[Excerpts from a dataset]
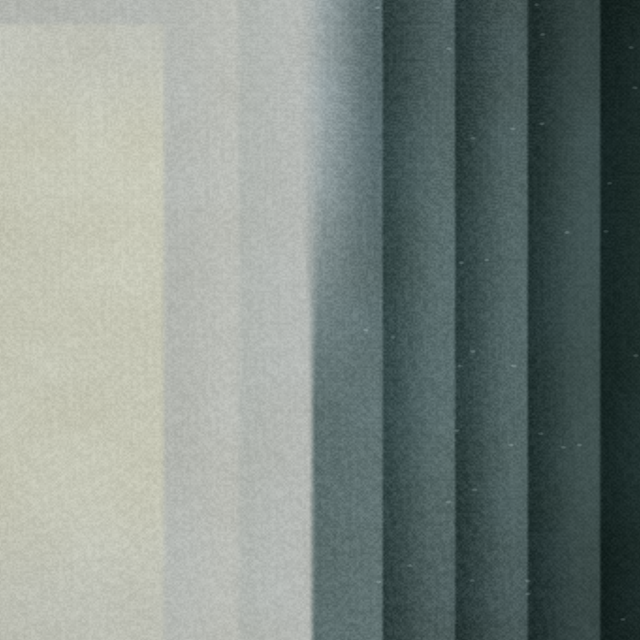
Reproduce this texture procedurally as a Shadertoy shader.

```glsl
float hash(vec2 p) {
    return fract(sin(dot(p, vec2(127.1, 311.7))) * 43758.5453);
}

float valueNoise(vec2 p) {
    vec2 cell = floor(p), f = fract(p);
    f = f * f * (3.0 - 2.0 * f);
    return mix(mix(hash(cell), hash(cell + vec2(1, 0)), f.x),
               mix(hash(cell + vec2(0, 1)), hash(cell + vec2(1, 1)), f.x), f.y);
}

float edge(float x, float at, float softness) {
    return smoothstep(at - softness, at + softness, x);
}

// Pale panel with a grey strip along the top and two grey folds beside it
vec3 paleSide(vec2 uv) {
    vec3 cream = mix(vec3(0.75, 0.76, 0.72), vec3(0.775, 0.78, 0.715), smoothstep(0.0, 0.3, uv.y));
    cream = mix(cream, vec3(0.74, 0.75, 0.72), 0.7 * smoothstep(0.75, 0.96, uv.y));
    cream += 0.025 * (valueNoise(uv * 5.0) - 0.5);
    vec3 color = mix(cream, vec3(0.69, 0.705, 0.69), 0.8 * edge(uv.y, 0.962, 0.006));
    vec3 fold = mix(vec3(0.705, 0.72, 0.70), vec3(0.73, 0.74, 0.715), smoothstep(0.256, 0.371, uv.x));
    color = mix(color, fold, edge(uv.x, 0.256, 0.006));
    fold = mix(vec3(0.69, 0.71, 0.69), vec3(0.71, 0.725, 0.71), smoothstep(0.371, 0.47, uv.x));
    return mix(color, fold, edge(uv.x, 0.373, 0.007));
}

// Blue-grey fold that melts into the pale side towards the top
vec3 middleFold(vec2 uv) {
    float across = clamp((uv.x - 0.485) / 0.113, 0.0, 1.0);
    float lift = smoothstep(0.3, 0.85, uv.y);
    vec3 left = mix(vec3(0.36, 0.43, 0.43), vec3(0.61, 0.655, 0.66), lift);
    vec3 right = mix(vec3(0.38, 0.45, 0.45), vec3(0.35, 0.42, 0.43), lift);
    return mix(left, right, smoothstep(0.0, 1.0, across));
}

// Dark pleats, each shadowed at its left edge
vec3 darkPleat(vec2 uv, float index) {
    float across = clamp((uv.x - 0.598 - index * 0.1133) / 0.1133, 0.0, 1.0);
    float depth = index / 3.0;
    vec3 shadow = mix(vec3(0.18, 0.25, 0.25), vec3(0.08, 0.135, 0.13), depth);
    vec3 lit = mix(vec3(0.33, 0.40, 0.40), vec3(0.13, 0.19, 0.18), depth * depth);
    vec3 color = mix(shadow, lit, smoothstep(-0.15, 0.85, across));
    float sheen = smoothstep(0.0, 0.3, uv.y) * (1.0 - smoothstep(0.65, 1.0, uv.y));
    return color * (0.93 + 0.13 * sheen);
}

void mainImage(out vec4 fragColor, in vec2 fragCoord) {
    vec2 uv = fragCoord / iResolution.xy;
    float pixel = 1.0 / iResolution.x;

    float softness = mix(0.007, 0.025, smoothstep(0.35, 0.8, uv.y));
    vec3 color = mix(paleSide(uv), middleFold(uv), edge(uv.x, 0.488, softness));
    for (int i = 0; i < 4; i++) {
        float start = 0.598 + float(i) * 0.1133;
        color = mix(color, darkPleat(uv, float(i)), edge(uv.x, start, 0.002 + pixel));
    }

    // Mottling and paper grain
    float dark = edge(uv.x, 0.488, 0.02);
    color += 0.025 * (valueNoise(uv * 14.0) - 0.5) * vec3(0.7, 0.9, 1.2);
    float grain = valueNoise(uv * 340.0) + 0.6 * valueNoise(uv * 170.0 + 31.0) - 0.8;
    color += grain * mix(0.055, 0.07, dark) * (1.0 - 0.45 * edge(uv.x, 0.85, 0.1));

    // Fine woven screen on the dark cloth
    color += 0.007 * dark * sin(uv.x * 760.0) * sin(uv.y * 760.0);

    // Sparse pale flecks
    vec2 grid = uv * 48.0, cell = floor(grid);
    vec2 center = 0.25 + 0.5 * vec2(hash(cell + 3.0), hash(cell + 8.0));
    float fleck = 1.0 - smoothstep(0.04, 0.2, length((fract(grid) - center) * vec2(0.7, 1.2)));
    color += 0.12 * fleck * dark * step(0.97, hash(cell + 17.0));

    fragColor = vec4(clamp(color, 0.0, 1.0), 1.0);
}
```
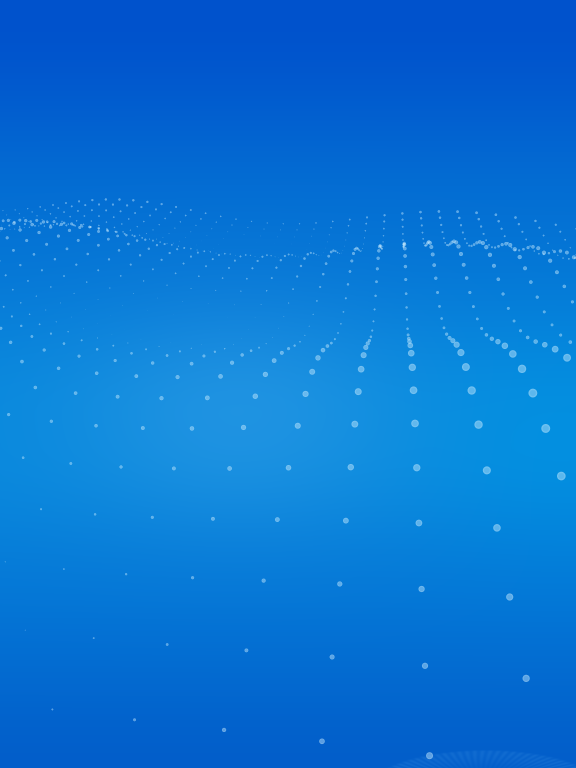
Reproduce this background procedurally as a Shadertoy shader.

```glsl
// Blue vertical gradient with soft glows and a receding sheet of pale dots.
// The dots lie on a grid rippled by two crossed sine waves; each grid row is
// projected in perspective and the nearest dot is found by inverting x.

// Vertical backdrop with two soft glows; p is in canvas heights
vec3 backdrop(vec2 p) {
    vec3 col = mix(vec3(0.006, 0.365, 0.79), vec3(0.015, 0.455, 0.835), smoothstep(-0.02, 0.24, p.y));
    col = mix(col, vec3(0.035, 0.535, 0.865), smoothstep(0.16, 0.42, p.y));
    col = mix(col, vec3(0.015, 0.445, 0.83), smoothstep(0.46, 0.74, p.y));
    col = mix(col, vec3(0.0, 0.32, 0.80), smoothstep(0.68, 0.99, p.y));

    vec2 paleOffset = (p - vec2(0.31, 0.465)) / vec2(0.21, 0.15);
    col += vec3(0.085, 0.04, 0.018) * exp(-dot(paleOffset, paleOffset));
    vec2 cyanOffset = (p - vec2(0.74, 0.42)) / vec2(0.20, 0.16);
    col += vec3(-0.025, 0.025, 0.012) * exp(-dot(cyanOffset, cyanOffset));
    return col;
}

// Opacity of the rippled dot sheet
float dotSheet(vec2 p, float pixel) {
    float cover = 0.0;
    for (int k = -2; k <= 31; k++) {
        float row = float(k);
        float rowDepth = 1.0 + 0.14 * row;

        // Invert the perspective to find the closest column in this row
        float rowStart = 0.5534 + 0.0724 * row;
        float column = round((p.x * rowDepth - rowStart) / (0.1027 + 0.0423 * p.x));
        float depth = rowDepth - 0.0423 * column;

        // Crossed waves set both the height and the size of a dot
        float rowWave = cos(0.47 * (row - 6.0));
        float columnWave = sin(0.3 * (column + 2.2));
        float drop = 0.68 - 0.0651 * rowWave - 0.0677 * columnWave;
        vec2 center = vec2((rowStart + 0.1027 * column) / depth, 0.8333 - drop / depth);
        float radius = 0.0024 * (2.0 + rowWave + columnWave) / depth;

        // Translucent disc with a slightly brighter rim
        float d = length(p - center);
        float disc = clamp((radius - d) / pixel + 0.5, 0.0, 1.0);
        float rim = smoothstep(0.5, 0.9, d / max(radius, pixel));
        float alpha = disc * min(1.0, 1.5 * radius / pixel) * (0.44 + 0.1 * rim);
        cover = 1.0 - (1.0 - cover) * (1.0 - alpha);
    }
    return cover;
}

// Faint ribbed dome rising past the lower edge
float ribbedDome(vec2 p) {
    vec2 q = (p - vec2(0.632, -0.027)) / vec2(0.15, 0.05);
    float r = length(q);
    float ribs = 0.5 + 0.5 * sin(90.0 * atan(q.y, q.x) + 9.0 * r);
    float shell = smoothstep(1.03, 0.96, r) * smoothstep(0.35, 0.95, r);
    return shell * (0.05 + 0.09 * ribs);
}

void mainImage(out vec4 fragColor, in vec2 fragCoord) {
    vec2 p = fragCoord / iResolution.y;
    vec3 col = backdrop(p);
    col = mix(col, vec3(0.40, 0.72, 0.96), ribbedDome(p));
    col = mix(col, vec3(0.80, 0.93, 1.0), dotSheet(p, 1.0 / iResolution.y));
    fragColor = vec4(col, 1.0);
}
```
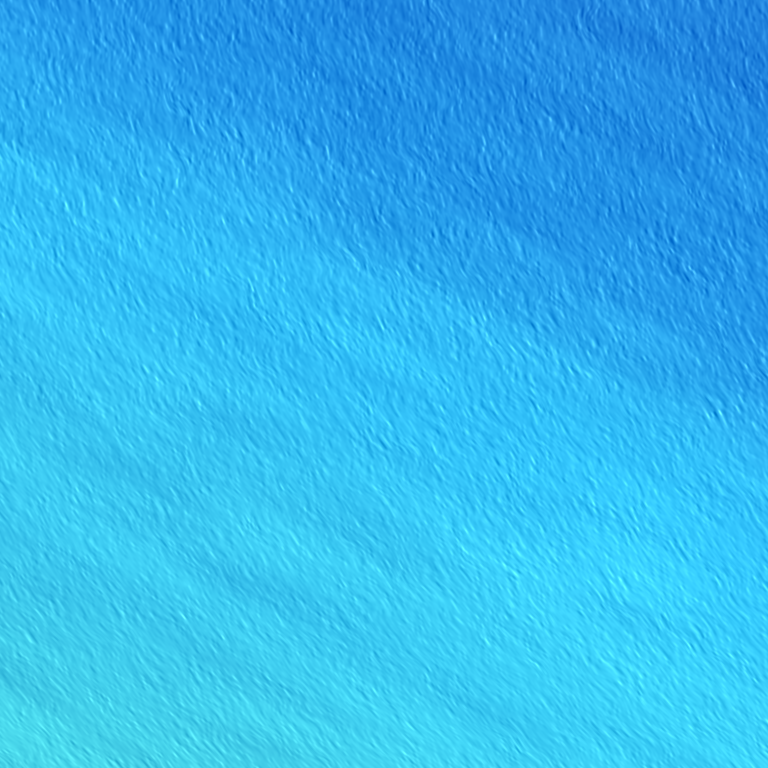
Write a three.js fragment shader that draws this texture.

```glsl
#define BAND_SLOPE 0.42
#define RIPPLE_FREQ vec2(165.0, 78.0)
#define RIPPLE_RELIEF 0.25
#define RIPPLE_OFFSET 0.0014
#define SWELL_STRENGTH 0.085
#define WARP_AMOUNT 0.008

varying vec2 vUv;

float hash(vec2 p) {
  vec3 q = fract(vec3(p.xyx) * 0.1031);
  q += dot(q, q.yzx + 33.33);
  return fract((q.x + q.y) * q.z);
}

float noise(vec2 p) {
  vec2 cell = floor(p);
  vec2 f = fract(p);
  f = f * f * f * (f * (f * 6.0 - 15.0) + 10.0);
  float low = mix(hash(cell), hash(cell + vec2(1.0, 0.0)), f.x);
  float high = mix(hash(cell + vec2(0.0, 1.0)), hash(cell + 1.0), f.x);
  return mix(low, high, f.y);
}

float fbm(vec2 p) {
  float sum = 0.0;
  float gain = 0.5;
  for (int i = 0; i < 4; i++) {
    sum += gain * noise(p);
    p = mat2(1.6, 1.2, -1.2, 1.6) * p + 17.3;
    gain *= 0.5;
  }
  return sum;
}

// Wavelet height: crests lean further over towards the shore
float rippleHeight(vec2 p) {
  p.x += WARP_AMOUNT * (noise(p * vec2(26.0, 32.0)) - 0.5);
  vec2 crest = vec2(p.x + 0.85 * p.y - 0.33 * p.y * p.y, p.y - 0.3 * p.x);
  vec2 q = crest * RIPPLE_FREQ + 60.0;
  float coarse = noise(q);
  float fine = noise(q * vec2(1.7, 1.8) + vec2(31.7, 12.4));
  float broad = noise(q * 0.55 + 83.1);
  return 0.48 * coarse + 0.32 * fine + 0.34 * broad;
}

// Water colour from the shallow lower left to the deep upper right
vec3 waterColor(vec2 p, float depth) {
  vec3 shore = vec3(0.28, 0.83, 0.91);
  vec3 shallow = vec3(0.23, 0.78, 0.94);
  vec3 lagoon = vec3(0.20, 0.75, 0.97);
  vec3 blue = vec3(0.14, 0.59, 0.91);
  vec3 deep = vec3(0.12, 0.50, 0.86);
  vec3 color = mix(shore, shallow, smoothstep(0.0, 0.4, depth));
  color = mix(color, lagoon, smoothstep(0.4, 0.75, depth));
  color = mix(color, blue, smoothstep(0.73, 1.04, depth));
  color = mix(color, deep, smoothstep(1.0, 1.42, depth));
  float clear = smoothstep(0.2, 0.95, p.x) * (1.0 - smoothstep(0.6, 0.9, depth));
  return color + clear * vec3(0.01, 0.05, 0.04);
}

void main() {
  vec2 p = vUv;

  // Base gradient with an uneven boundary
  float depth = p.y + BAND_SLOPE * p.x;
  float drift = fbm(vec2(p.x * 2.5, depth * 4.0) + 5.0) - 0.47;
  vec3 color = waterColor(p, depth + 0.08 * drift);

  // Long soft swells parallel to the depth bands
  float swell = fbm(vec2(p.x * 6.0, depth * 24.0) + 41.0) - 0.47;
  color += swell * SWELL_STRENGTH * vec3(0.8, 1.3, 0.8);

  // Side-lit ripples, bolder over deep water and in drifting patches
  vec2 toLight = RIPPLE_OFFSET * vec2(0.95, 0.3);
  float relief = rippleHeight(p + toLight) - rippleHeight(p - toLight);
  float boldness = mix(0.75, 1.05, smoothstep(0.2, 1.0, depth));
  boldness *= 0.65 + 0.7 * noise(vec2(p.x * 30.0, depth * 42.0) + 9.0);
  float light = relief * RIPPLE_RELIEF * boldness;
  light += 3.0 * light * max(light, 0.0);
  color += light * vec3(0.9, 1.05, 0.7);

  gl_FragColor = vec4(clamp(color, 0.0, 1.0), 1.0);
}
```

### Exercise instructions
Search the data above for the string "with" and return every line that has it.

### Answer box
// Pale panel with a grey strip along the top and two grey folds beside it
// Blue vertical gradient with soft glows and a receding sheet of pale dots.
// Vertical backdrop with two soft glows; p is in canvas heights
        // Translucent disc with a slightly brighter rim
  // Base gradient with an uneven boundary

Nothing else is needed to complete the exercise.